■ **What this task involves**:
Scan the entries below. Return every line that includes "grass".

■ **Supplied material**:
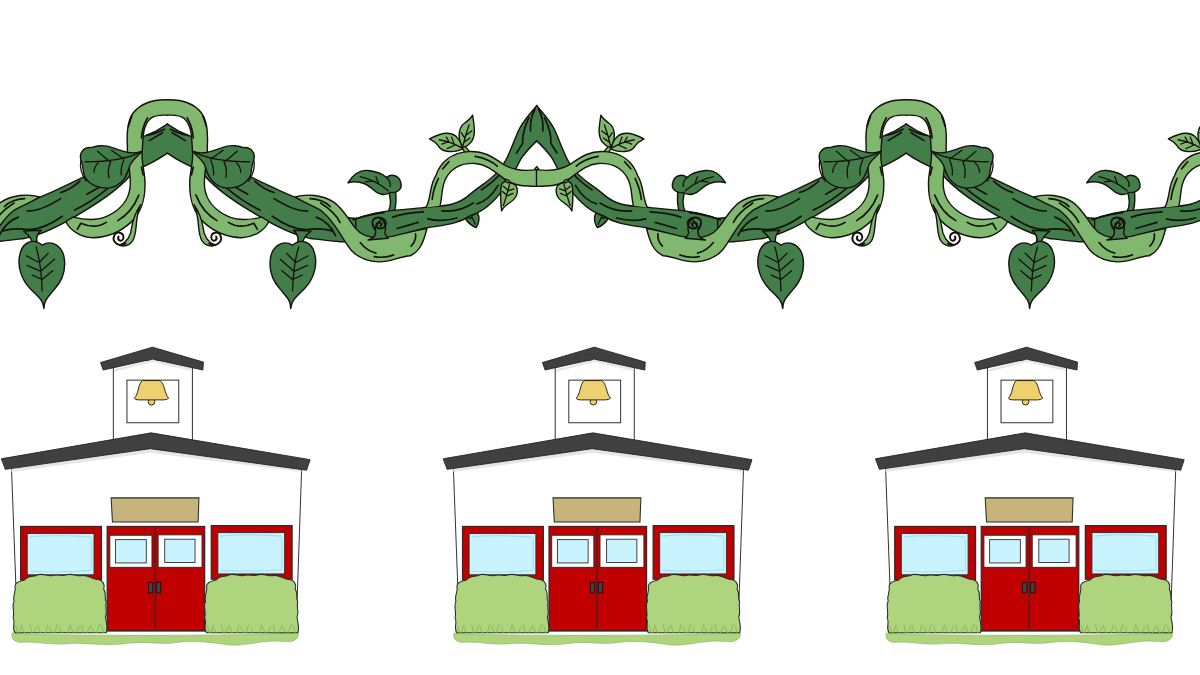
<!DOCTYPE html>
<html lang="en">
<head>
<meta charset="utf-8">
<title>Beanstalk vine and schoolhouses</title>
<style>
:root{
  --paper:#ffffff;
  --ink:#15120c;
  --line:#2b2b2b;
  --vine-dark:#437d49;
  --vine-light:#80b870;
  --roof:#404040;
  --shade:#e6e6e6;
  --door:#c00000;
  --glass:#c9f4ff;
  --glass-edge:#a9dcec;
  --sign:#c7b37c;
  --bell:#efd06f;
  --bush:#aed57e;
  --blade:#86b552;
}
*{margin:0;padding:0;box-sizing:border-box}
html,body{width:1200px;height:675px;overflow:hidden;background:var(--paper)}
.artboard{display:block;width:1200px;height:675px}
.dark,.light{stroke:var(--ink);stroke-width:1.6;stroke-linejoin:round;stroke-linecap:round}
.dark{fill:var(--vine-dark)}
.light{fill:var(--vine-light)}
.bark,.vein,.curl{fill:none;stroke:var(--ink);stroke-width:1.9;stroke-linecap:round;stroke-linejoin:round}
.vein{stroke-width:1.5}
.curl{stroke-width:2.2}
.wall{fill:var(--paper);stroke:var(--line);stroke-width:1.1}
.roof{fill:var(--roof);stroke:#222;stroke-width:1}
.shade{fill:var(--shade)}
.red{fill:var(--door);stroke:var(--line);stroke-width:1.4}
.glass{fill:var(--glass);stroke:var(--line);stroke-width:1}
.glint{fill:none;stroke:var(--glass-edge);stroke-width:1.3;stroke-linecap:round}
.bush{fill:var(--bush);stroke:var(--line);stroke-width:1.2;stroke-linejoin:round}
.grass{fill:none;stroke:var(--blade);stroke-width:1;stroke-linecap:round}
</style>
</head>
<body>
<svg class="artboard" viewBox="0 0 1366 768" preserveAspectRatio="none" role="img" aria-label="A twisting beanstalk vine above a row of three schoolhouses">
<defs>
  <g id="vine-section">
    <!-- leaves behind the stalk -->
    <path class="dark" d="M527 238C534 232 542 236 545 246C546 252 544 256 542 259C534 256 528 250 527 238Z"/>
    <path class="vein" d="M532 239Q538 246 541 255M536 245l5-1M537 248l-4 0"/>
    <path class="dark" d="M442 241Q447 230 442 217L450 215Q452 229 449 241Z"/>
    <path class="dark" d="M396 208C403 197 411 193 419 194C428 195 435 197 440 202C446 197 454 200 456 207C459 215 452 220 444 219C437 224 429 220 424 215C416 208 407 205 396 208Z"/>
    <path class="vein" d="M442 217Q428 205 410 201M440 202Q445 206 444 212M431 209l-3-8M424 206l-8 1"/>
    <path class="light" d="M530 177Q529 171 524 166L529 166Q533 171 537 175Z"/>
    <path class="light" d="M527 168C520 157 522 145 529 140C533 137 536 135 538 131C540 144 542 155 536 162C533 166 530 167 527 168Z"/>
    <path class="vein" d="M527 166Q530 153 534 142M529 157l-4-6M530 154l7-5M528 162l7-5"/>
    <path class="light" d="M526 170C513 175 502 172 499 166C496 162 493 160 489 158C500 152 512 149 519 155C524 160 526 165 526 170Z"/>
    <path class="vein" d="M525 168Q513 161 500 159M517 164l-3-8M511 161l-3-5M518 165l-9 4M511 161l-8 3"/>

    <!-- main stalk -->
    <path class="dark" d="M190 141L203 149L219 156L224 168C254 186 282 200 310 213C330 223 350 230 366 237C384 246 398 250 416 248L414 274C393 277 376 274 352 271C329 266 308 254 290 243C266 229 242 213 228 194C215 189 203 183 190 174"/>
    <path class="bark" d="M194 147Q206 153 214 154M196 151Q206 157 211 160M290 206Q301 216 312 219M258 214Q277 230 296 239M268 213l14 8M312 226Q336 241 350 240M310 246Q334 263 352 261M360 247Q374 252 382 268M343 263Q361 258 379 263"/>
    <path class="dark" d="M611.3 120C602 131 595 138 590 149C582 168 577 185 565 197C556 207 545 212 534 222C518 236 500 234 483 236C462 239 433 238 405 249L405 274C432 275 456 268 478 261C496 256 517 258 536 245C553 240 566 225 574 214C586 198 589 186 595 178C600 171 606 165 611.3 160"/>
    <path class="bark" d="M609 124Q603 135 604 149M602 134Q594 151 595 163L588 174M571 196Q562 207 548 216M567 211Q557 228 543 232M539 231Q522 242 503 240M520 248Q503 253 487 249M482 241Q461 242 447 247M476 253L452 260M402 250Q424 243 437 242"/>

    <!-- twining shoot -->
    <path class="light" d="M190 113.500C207 113 220 117 229 128C236 137 237 150 236 166C237 182 231 198 233 214C235 229 246 240 259 246C272 252 286 250 298 247L306 252C301 263 288 270 275 270.500C259 270 243 263 232 253C221 243 216 227 216 212C215 197 221 185 219 170C218 153 218 143 210 135C204 130 197 131 190 131"/>
    <path class="bark" d="M213 134Q219 144 220 157M231 132l4 12M223 222Q231 242 247 251M260 253Q273 261 289 254M289 254l4 7M218 199l2-9"/>
    <path class="light" d="M336 224C350 220 367 222 380 230C391 238 396 249 404 259C414 272 430 272 446 269C459 266 472 262 486 260C482 276 478 286 467 291C454 292 446 298 431 298C413 297 402 290 395 278C386 265 380 251 366 240C357 234 346 231 336 224Z"/>
    <path class="bark" d="M353 226Q368 227 376 235M365 231Q382 242 387 253M410 276Q418 286 428 288M426 292Q439 294 448 290M473 266Q474 274 468 280"/>
    <path class="light" d="M485 236C491 225 489 210 496 200C502 183 515 174 533 172.500C550 171 560 178 573 187C585 194 598 195 611.300 193L611.300 212C598 212 587 212 576 205C565 197 555 187 541 186C525 185 514 192 508 202C502 212 504 222 501 234"/>
    <path class="bark" d="M499 203Q493 216 492 227M541 178Q557 181 566 189M504 192l7-8M609 192l2-2"/>

    <!-- curls -->
    <path class="dark" d="M419 273Q430 270 427 259L434 249Q441 256 438 265Q439 269 442 271Z"/>
    <path class="curl" d="M427 261C420 251 426 246 434 248C442 251 440 260 433 260C427 260 427 253 432 253C435 254 435 256 433 257"/>
    <path class="light" d="M221 233Q229 245 231 258C232 269 237 276 245 279Q236 282 230 274C224 265 228 248 221 233Z"/>
    <path class="curl" d="M238 277C246 282 254 275 251 268C248 262 238 265 241 272C243 276 248 273 246 269"/>

    <!-- leaves in front of the stalk -->
    <path class="dark" d="M219 172C232 177 244 171 253 168C263 164 273 166 277 168C286 167 291 174 289 182C286 188 287 193 285 200C280 210 269 214 258 214C240 212 236 197 233 188C230 181 224 178 219 172Z"/>
    <path class="vein" d="M221 173Q243 184 284 184M240 181l14-10M256 184l14-12M240 182Q244 191 243 199M255 184Q259 193 257 202M269 185q5 5 5 11M289 183Q291 194 283 206"/>
    <path class="dark" d="M334 262Q343 269 337 283L343 282Q344 270 354 263Z"/>
    <path class="dark" d="M331 351C331 341 326 338 319 329C309 318 306 305 308 293C310 280 322 272 333 279C343 270 355 276 358 288C362 302 357 318 346 329C337 338 332 341 331 351Z"/>
    <path class="vein" d="M340 281Q334 300 333 331M336 298L326 288M334 308L319 295M333 318L321 308M336 299L351 291M334 309L350 302M333 318L344 313"/>
    <path class="light" d="M579 205Q583 209 578 213L574 211Q576 208 575 204Z"/>
    <path class="light" d="M578 208C586 207 591 213 588 222C585 231 576 230 571 240C570 231 569 218 571 210C573 206 576 206 578 208Z"/>
    <path class="vein" d="M580 210Q577 222 573 234M579 217l-6-5M577 222l-5-4M579 217l6-2M577 223l7-3"/>
  </g>

  <g id="shrub">
    <path class="bush" d="M17 720C13 714 18 709 15 703C17 696 13 690 16 684C14 677 19 672 17 667C18 661 25 661 28 660C32 654 39 657 43 654C49 652 54 656 59 655C65 653 71 656 76 654C82 652 88 656 92 655C99 653 103 658 109 659C116 659 120 664 118 670C122 676 118 680 121 685C119 691 123 696 120 702C121 708 123 714 121 720Z"/>
    <path class="grass" d="M20 720l-2-8M22 720l3-9M28 720l-3-6M36 720l-2-9M38 720l4-7M46 720l-3-8M52 720l2-9M60 720l-4-7M62 720l3-9M70 720l-2-6M77 720l3-9M84 720l-4-8M87 720l3-7M95 720l-2-9M99 720l4-8M107 720l-3-7M110 720l4-10M118 720l-2-8"/>
  </g>

  <g id="side-window">
    <rect class="red" x="23.500" y="599" width="92" height="61"/>
    <rect class="glass" x="31" y="607" width="76" height="47"/>
    <path class="glint" d="M34 611Q60 608 103 611M34 650Q70 652 104 649M104 613v34"/>
  </g>

  <g id="schoolhouse">
    <g id="bell-tower">
      <rect class="wall" x="129" y="410" width="90" height="92"/>
      <path class="shade" d="M130 420L174 409L218 419V422L174 412L130 423Z"/>
      <path class="roof" d="M114.500 412.500L173.500 395L231.500 412L231 421L173.500 408.500L117.500 421Z"/>
      <rect class="wall" x="144.500" y="432.500" width="59" height="48.500"/>
      <circle cx="172.500" cy="457" r="3.800" fill="var(--bell)" stroke="var(--ink)" stroke-width="1"/>
      <path d="M162 433H182C188 437 187 448 192 453Q190 455 186 455H158Q153 455 153 453C158 448 157 437 162 433Z" fill="var(--bell)" stroke="var(--ink)" stroke-width="1"/>
    </g>
    <path d="M14 720C22 724 324 724 339 719C342 726 335 731 324 730C301 727 283 735 262 734C240 731 223 728 201 731C181 734 165 729 145 732C120 736 102 731 82 732C60 735 39 729 22 731C13 729 13 724 14 720Z" fill="var(--bush)" stroke="var(--blade)" stroke-width=".7"/>
    <path class="wall" d="M13 530L171 502L343.500 530L337 718H20Z"/>
    <path class="shade" d="M13 533L171 511L343 534V537L171 515L13 537Z"/>
    <path class="roof" d="M1.500 522L172 492.500L353 523L349 535L171 510.500L6 534Z"/>
    <path d="M126.500 566.500H226.500L225.500 594H128Z" fill="var(--sign)" stroke="var(--line)" stroke-width="1.200"/>
    <use href="#side-window"/>
    <use href="#side-window" x="217" y="-1"/>
    <g id="double-door">
      <rect class="red" x="122" y="599" width="111" height="118.500"/>
      <path d="M176.500 599V717" stroke="var(--line)" stroke-width="1.300"/>
      <rect class="wall" x="125" y="609" width="48" height="36.500"/>
      <rect class="wall" x="180" y="608.500" width="50" height="37"/>
      <rect class="glass" x="131.500" y="614" width="35" height="26.500"/>
      <rect class="glass" x="187.500" y="613.500" width="34.500" height="26.500"/>
      <rect x="169" y="662.500" width="5" height="12" fill="var(--roof)" stroke="#111"/>
      <rect x="178" y="662.500" width="5" height="12" fill="var(--roof)" stroke="#111"/>
    </g>
    <use href="#shrub"/>
    <use href="#shrub" x="218"/>
  </g>
</defs>

<rect width="1366" height="768" fill="var(--paper)"/>

<g id="beanstalk-garland">
  <use href="#vine-section" transform="translate(381 0) scale(-1 1)"/>
  <use href="#vine-section"/>
  <use href="#vine-section" transform="translate(1222 0) scale(-1 1)"/>
  <use href="#vine-section" transform="translate(841 0)"/>
</g>

<g id="school-row">
  <use href="#schoolhouse"/>
  <use href="#schoolhouse" x="503"/>
  <use href="#schoolhouse" x="995"/>
</g>
</svg>
</body>
</html>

■ **Written solution**:
.grass{fill:none;stroke:var(--blade);stroke-width:1;stroke-linecap:round}
    <path class="grass" d="M20 720l-2-8M22 720l3-9M28 720l-3-6M36 720l-2-9M38 720l4-7M46 720l-3-8M52 720l2-9M60 720l-4-7M62 720l3-9M70 720l-2-6M77 720l3-9M84 720l-4-8M87 720l3-7M95 720l-2-9M99 720l4-8M107 720l-3-7M110 720l4-10M118 720l-2-8"/>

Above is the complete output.